in the brain) believes the cheerleader is not safe. The function of the amygdala is to keep a
person safe. When the amygdala feels threatened the fight, flight or freeze response is
initiated. I am sure you all remember learning about Fight or Flight in high school.
Fight– When you’re driving, and someone cuts you off and your immediate reaction is to
scream at them or fantasize about hitting them from behind (or is that just me?).
Flight– When you are walking down the street and you see a group of people acting erratic
and you cross to the other side of the street or turn around and find a different route home.
Freeze– When someone begins shouting at you and your unable to move or say anything
You all have probably experienced each of these three responses. Do you remember
actively choosing them or were you halfway through your action and then realized what
you were doing? I am certain that more often than not, you act first and think later. When
an athlete is blocking, their ANS has decided to keep them safe, by releasing chemicals that
inhibit movement and strength- temporarily freezing them. That’s why your son or
daughter says things like, “I know I can do it, but when I go to throw it, my body just won’t
go.” Their ANS has released chemicals to prevent them from tumbling. The intent is
positive- to keep him or her safe and away from harm, but often this AUTOMATIC reaction
Do’s and Don’ts
To do To avoid
Educate your child Coaching your child
Listen and support them Rewards or external motivators
Reinforce what the coach is saying Asking if they tumbled today
Celebrate small successes Punishments
Focus on effort and hard work Having expectations
See a mental block as an opportunity Believing there is a timeline for blocks
Use this as a life lesson Comparing your child to anyone else’s
Recognize when you need support and
The first thing that a parent can do to best support their child-athlete is to let them
know what is happening inside their body is not their fault, but rather a highly adaptive
and typically functional tool to keep them safe. Secondly, your job is to hug, listen and
console your child when they are frustrated by this AUTOMATIC response. This
unconditional support is essential to the emotional well being of your child. Don’t worry
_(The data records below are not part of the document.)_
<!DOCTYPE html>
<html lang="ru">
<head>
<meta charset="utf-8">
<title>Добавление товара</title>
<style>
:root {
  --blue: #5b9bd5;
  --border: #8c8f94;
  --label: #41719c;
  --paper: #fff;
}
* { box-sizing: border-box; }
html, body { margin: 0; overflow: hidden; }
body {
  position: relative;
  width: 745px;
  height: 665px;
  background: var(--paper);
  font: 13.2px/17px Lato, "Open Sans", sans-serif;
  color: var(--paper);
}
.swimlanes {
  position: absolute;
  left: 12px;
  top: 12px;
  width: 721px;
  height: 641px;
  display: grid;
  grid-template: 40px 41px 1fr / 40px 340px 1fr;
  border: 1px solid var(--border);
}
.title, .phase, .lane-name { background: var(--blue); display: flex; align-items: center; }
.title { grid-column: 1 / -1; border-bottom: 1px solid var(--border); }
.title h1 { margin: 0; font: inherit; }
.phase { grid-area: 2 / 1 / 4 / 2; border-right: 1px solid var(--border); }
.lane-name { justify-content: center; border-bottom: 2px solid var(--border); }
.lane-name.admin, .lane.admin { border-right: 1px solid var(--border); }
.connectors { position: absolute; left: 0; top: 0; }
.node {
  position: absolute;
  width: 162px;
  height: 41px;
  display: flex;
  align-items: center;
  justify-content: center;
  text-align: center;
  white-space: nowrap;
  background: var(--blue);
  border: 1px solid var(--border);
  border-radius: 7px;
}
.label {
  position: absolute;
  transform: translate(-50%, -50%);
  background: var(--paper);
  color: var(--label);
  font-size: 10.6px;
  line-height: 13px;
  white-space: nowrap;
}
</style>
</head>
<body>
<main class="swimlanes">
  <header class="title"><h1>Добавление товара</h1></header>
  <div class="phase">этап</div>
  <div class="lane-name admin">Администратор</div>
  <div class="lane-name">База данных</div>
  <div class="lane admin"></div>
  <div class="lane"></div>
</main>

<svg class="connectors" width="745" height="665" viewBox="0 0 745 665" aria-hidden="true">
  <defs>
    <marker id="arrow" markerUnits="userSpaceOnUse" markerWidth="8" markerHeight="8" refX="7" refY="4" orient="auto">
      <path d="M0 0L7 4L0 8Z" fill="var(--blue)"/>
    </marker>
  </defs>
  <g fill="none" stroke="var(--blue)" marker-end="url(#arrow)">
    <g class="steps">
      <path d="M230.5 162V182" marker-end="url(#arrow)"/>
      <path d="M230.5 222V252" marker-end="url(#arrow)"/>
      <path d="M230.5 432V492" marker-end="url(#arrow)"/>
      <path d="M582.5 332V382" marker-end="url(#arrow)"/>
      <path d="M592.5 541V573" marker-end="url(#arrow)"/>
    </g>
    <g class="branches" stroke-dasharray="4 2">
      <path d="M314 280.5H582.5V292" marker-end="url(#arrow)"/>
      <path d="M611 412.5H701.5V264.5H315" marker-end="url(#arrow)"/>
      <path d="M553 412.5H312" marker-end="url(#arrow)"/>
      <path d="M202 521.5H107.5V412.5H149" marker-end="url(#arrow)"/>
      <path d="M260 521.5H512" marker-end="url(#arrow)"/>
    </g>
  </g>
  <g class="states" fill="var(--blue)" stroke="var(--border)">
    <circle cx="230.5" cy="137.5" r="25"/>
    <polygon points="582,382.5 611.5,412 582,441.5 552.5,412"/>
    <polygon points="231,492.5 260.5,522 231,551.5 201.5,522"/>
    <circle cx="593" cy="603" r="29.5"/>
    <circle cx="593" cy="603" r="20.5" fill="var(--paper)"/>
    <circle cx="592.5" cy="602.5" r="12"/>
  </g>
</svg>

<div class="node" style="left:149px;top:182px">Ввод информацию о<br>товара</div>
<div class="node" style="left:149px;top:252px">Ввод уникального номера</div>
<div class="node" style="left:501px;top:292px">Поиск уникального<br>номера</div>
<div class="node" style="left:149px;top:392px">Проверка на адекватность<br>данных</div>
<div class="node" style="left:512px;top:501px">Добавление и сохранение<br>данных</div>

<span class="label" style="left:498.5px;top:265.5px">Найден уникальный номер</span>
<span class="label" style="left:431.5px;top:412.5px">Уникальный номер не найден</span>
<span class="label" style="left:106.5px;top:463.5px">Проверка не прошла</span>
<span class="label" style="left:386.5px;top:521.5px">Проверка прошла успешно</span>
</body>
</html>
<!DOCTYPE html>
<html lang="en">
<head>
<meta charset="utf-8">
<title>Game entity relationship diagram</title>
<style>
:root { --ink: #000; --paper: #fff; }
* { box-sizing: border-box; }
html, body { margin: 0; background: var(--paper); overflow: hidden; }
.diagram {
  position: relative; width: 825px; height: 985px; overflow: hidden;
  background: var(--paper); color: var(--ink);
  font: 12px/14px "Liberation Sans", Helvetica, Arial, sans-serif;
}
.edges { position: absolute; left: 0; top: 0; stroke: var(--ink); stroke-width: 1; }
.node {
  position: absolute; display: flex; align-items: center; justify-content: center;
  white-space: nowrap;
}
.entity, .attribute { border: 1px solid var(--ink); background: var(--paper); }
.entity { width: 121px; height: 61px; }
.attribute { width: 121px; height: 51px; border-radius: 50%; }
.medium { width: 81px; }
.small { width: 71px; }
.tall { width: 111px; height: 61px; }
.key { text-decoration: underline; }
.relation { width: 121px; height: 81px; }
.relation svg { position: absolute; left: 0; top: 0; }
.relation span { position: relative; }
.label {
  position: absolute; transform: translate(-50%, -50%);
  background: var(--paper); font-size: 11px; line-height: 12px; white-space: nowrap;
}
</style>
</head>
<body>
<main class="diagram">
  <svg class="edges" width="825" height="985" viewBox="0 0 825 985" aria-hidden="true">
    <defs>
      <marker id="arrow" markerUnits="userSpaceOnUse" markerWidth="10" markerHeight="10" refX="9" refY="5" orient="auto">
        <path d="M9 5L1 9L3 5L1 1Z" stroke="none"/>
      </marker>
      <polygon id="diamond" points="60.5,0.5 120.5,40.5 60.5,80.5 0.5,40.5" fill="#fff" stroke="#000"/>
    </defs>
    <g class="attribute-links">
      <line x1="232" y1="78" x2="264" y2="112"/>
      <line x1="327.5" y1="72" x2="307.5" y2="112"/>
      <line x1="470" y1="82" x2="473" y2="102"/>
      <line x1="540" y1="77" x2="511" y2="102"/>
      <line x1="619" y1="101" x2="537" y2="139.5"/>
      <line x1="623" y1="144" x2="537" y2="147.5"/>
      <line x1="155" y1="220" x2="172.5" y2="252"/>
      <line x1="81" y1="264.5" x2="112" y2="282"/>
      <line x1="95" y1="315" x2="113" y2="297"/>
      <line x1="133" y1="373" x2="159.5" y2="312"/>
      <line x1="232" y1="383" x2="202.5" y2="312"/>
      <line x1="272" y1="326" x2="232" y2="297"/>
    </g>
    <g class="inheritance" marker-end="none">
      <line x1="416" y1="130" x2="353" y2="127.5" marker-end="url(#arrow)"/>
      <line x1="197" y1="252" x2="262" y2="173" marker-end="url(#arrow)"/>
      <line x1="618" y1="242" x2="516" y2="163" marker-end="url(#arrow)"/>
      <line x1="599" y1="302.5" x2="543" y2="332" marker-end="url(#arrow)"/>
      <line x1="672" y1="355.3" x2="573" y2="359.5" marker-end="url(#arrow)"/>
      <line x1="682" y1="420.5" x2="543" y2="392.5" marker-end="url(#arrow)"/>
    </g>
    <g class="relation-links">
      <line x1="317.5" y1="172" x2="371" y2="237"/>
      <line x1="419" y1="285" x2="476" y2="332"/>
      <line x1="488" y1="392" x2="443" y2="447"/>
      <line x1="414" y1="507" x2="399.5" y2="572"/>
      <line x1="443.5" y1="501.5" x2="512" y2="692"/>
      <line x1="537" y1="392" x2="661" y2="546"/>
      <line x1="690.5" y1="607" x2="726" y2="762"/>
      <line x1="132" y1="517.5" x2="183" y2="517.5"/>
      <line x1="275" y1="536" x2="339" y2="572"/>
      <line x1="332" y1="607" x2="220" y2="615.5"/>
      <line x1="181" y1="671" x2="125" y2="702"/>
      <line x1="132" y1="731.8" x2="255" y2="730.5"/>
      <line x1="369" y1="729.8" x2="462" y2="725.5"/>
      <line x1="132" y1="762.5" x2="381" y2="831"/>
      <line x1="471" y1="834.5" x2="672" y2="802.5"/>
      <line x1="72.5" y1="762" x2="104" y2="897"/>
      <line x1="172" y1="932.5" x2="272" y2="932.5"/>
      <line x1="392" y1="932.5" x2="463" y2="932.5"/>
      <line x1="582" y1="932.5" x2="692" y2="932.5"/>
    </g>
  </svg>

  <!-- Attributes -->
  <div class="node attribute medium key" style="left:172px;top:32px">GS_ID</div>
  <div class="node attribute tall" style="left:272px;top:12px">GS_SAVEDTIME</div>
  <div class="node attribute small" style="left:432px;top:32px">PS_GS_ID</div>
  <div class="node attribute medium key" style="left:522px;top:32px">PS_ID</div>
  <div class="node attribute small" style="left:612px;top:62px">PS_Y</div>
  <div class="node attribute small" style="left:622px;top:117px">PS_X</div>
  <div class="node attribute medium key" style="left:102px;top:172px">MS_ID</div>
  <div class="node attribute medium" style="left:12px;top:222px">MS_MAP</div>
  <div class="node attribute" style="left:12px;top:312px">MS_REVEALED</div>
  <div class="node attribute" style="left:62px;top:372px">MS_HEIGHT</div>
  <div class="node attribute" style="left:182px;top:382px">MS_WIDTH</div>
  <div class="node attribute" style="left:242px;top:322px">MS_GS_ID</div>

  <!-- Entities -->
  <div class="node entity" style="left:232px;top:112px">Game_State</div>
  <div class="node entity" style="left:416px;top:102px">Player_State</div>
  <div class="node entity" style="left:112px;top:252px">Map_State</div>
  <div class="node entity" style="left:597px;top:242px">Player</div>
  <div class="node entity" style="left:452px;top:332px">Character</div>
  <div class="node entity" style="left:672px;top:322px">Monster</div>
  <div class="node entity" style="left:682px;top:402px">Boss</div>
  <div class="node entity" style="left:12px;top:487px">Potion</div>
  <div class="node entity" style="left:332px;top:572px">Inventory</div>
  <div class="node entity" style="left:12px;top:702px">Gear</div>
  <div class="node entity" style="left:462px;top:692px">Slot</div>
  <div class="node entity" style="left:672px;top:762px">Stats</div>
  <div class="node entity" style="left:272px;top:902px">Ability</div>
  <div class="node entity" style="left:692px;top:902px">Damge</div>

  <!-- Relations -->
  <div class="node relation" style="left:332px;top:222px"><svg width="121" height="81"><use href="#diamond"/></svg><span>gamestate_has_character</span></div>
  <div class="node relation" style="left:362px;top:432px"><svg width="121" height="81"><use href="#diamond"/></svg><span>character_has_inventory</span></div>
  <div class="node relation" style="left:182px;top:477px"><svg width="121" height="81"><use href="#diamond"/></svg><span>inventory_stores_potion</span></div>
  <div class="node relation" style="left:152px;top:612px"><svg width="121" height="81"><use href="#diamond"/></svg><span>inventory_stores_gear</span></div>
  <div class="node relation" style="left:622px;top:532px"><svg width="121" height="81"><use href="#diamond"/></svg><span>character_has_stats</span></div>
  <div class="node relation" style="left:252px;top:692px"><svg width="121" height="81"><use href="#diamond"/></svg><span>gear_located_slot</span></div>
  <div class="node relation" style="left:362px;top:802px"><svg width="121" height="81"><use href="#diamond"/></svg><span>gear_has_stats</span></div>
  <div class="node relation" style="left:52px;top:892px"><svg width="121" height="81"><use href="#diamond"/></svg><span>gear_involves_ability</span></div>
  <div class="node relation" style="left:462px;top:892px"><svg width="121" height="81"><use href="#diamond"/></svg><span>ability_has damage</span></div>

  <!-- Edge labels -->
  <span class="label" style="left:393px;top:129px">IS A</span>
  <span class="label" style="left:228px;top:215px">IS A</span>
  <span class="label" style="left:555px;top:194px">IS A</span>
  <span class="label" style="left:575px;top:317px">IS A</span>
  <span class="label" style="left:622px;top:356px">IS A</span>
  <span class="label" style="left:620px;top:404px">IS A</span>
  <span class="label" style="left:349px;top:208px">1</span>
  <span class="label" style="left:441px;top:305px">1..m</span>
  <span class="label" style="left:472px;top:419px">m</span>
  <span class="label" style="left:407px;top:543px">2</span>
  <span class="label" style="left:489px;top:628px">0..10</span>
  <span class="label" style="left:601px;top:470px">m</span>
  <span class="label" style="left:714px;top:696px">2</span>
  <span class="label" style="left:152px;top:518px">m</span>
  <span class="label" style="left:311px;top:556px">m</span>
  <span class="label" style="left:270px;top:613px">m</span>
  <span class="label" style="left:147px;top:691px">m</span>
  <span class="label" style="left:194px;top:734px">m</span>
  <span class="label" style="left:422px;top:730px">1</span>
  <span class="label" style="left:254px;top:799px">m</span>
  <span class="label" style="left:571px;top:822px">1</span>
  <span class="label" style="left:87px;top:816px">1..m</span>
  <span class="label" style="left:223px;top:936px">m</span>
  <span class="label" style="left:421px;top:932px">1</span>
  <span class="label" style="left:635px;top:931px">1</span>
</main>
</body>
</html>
about finding strategies to help them work through their block- that’s their coaches and my
Find a coach that is patient with your child, one that is supportive, nurturing and is
not overly concerned with the time it takes for your child to get their tumbling back. A
coach who does not have expectations and is willing to ask others for help and guidance is
also a good sign. When you’ve found a person, who fits these criteria hold on to them and
listen to their advice. Do not undermine them by going to multiple coaches to try and find
the miracle cure. This is a great opportunity for your child to learn a valuable life lesson.
Mental blocks aren’t fair, but they do offer a child the opportunity to set small goals
and work towards attaining them. It will not be glamorous, in fact it will probably be some
of the most challenging and difficult work your child has ever done. However, if guided
lovingly and patiently, and taught proper coping skills, your child has an amazing
opportunity to learn about themselves and grow in a way that most children would never
experience at their age.
Keeping a healthy perspective is essential. When a parent becomes overly emotional
or involved in their child’s mental block that is a sign that they should begin to back off and
reach out for support. A parent’s intent is always genuine and loving, but sometimes the
message/s gets mixed up and what is interpreted from your child ends up holding them
back. If you find yourself struggling to stay positive and feel overwhelmed by the roller
coaster of emotions that come along with mental blocks, do not be ashamed to reach out for
support, you deserve it.
One of the best lessons I learned in my psychology program is that you cannot
possibly care for anyone else, if you are not first taking care of yourself. So, parents, when
you need help, don’t hesitate to ask for it, it will make you more available for your son or
If you’re interested in learning more, feel free to reach out to me at
MindBodyCheer@gmail.com or visit my website at www.MindBodyCheer.com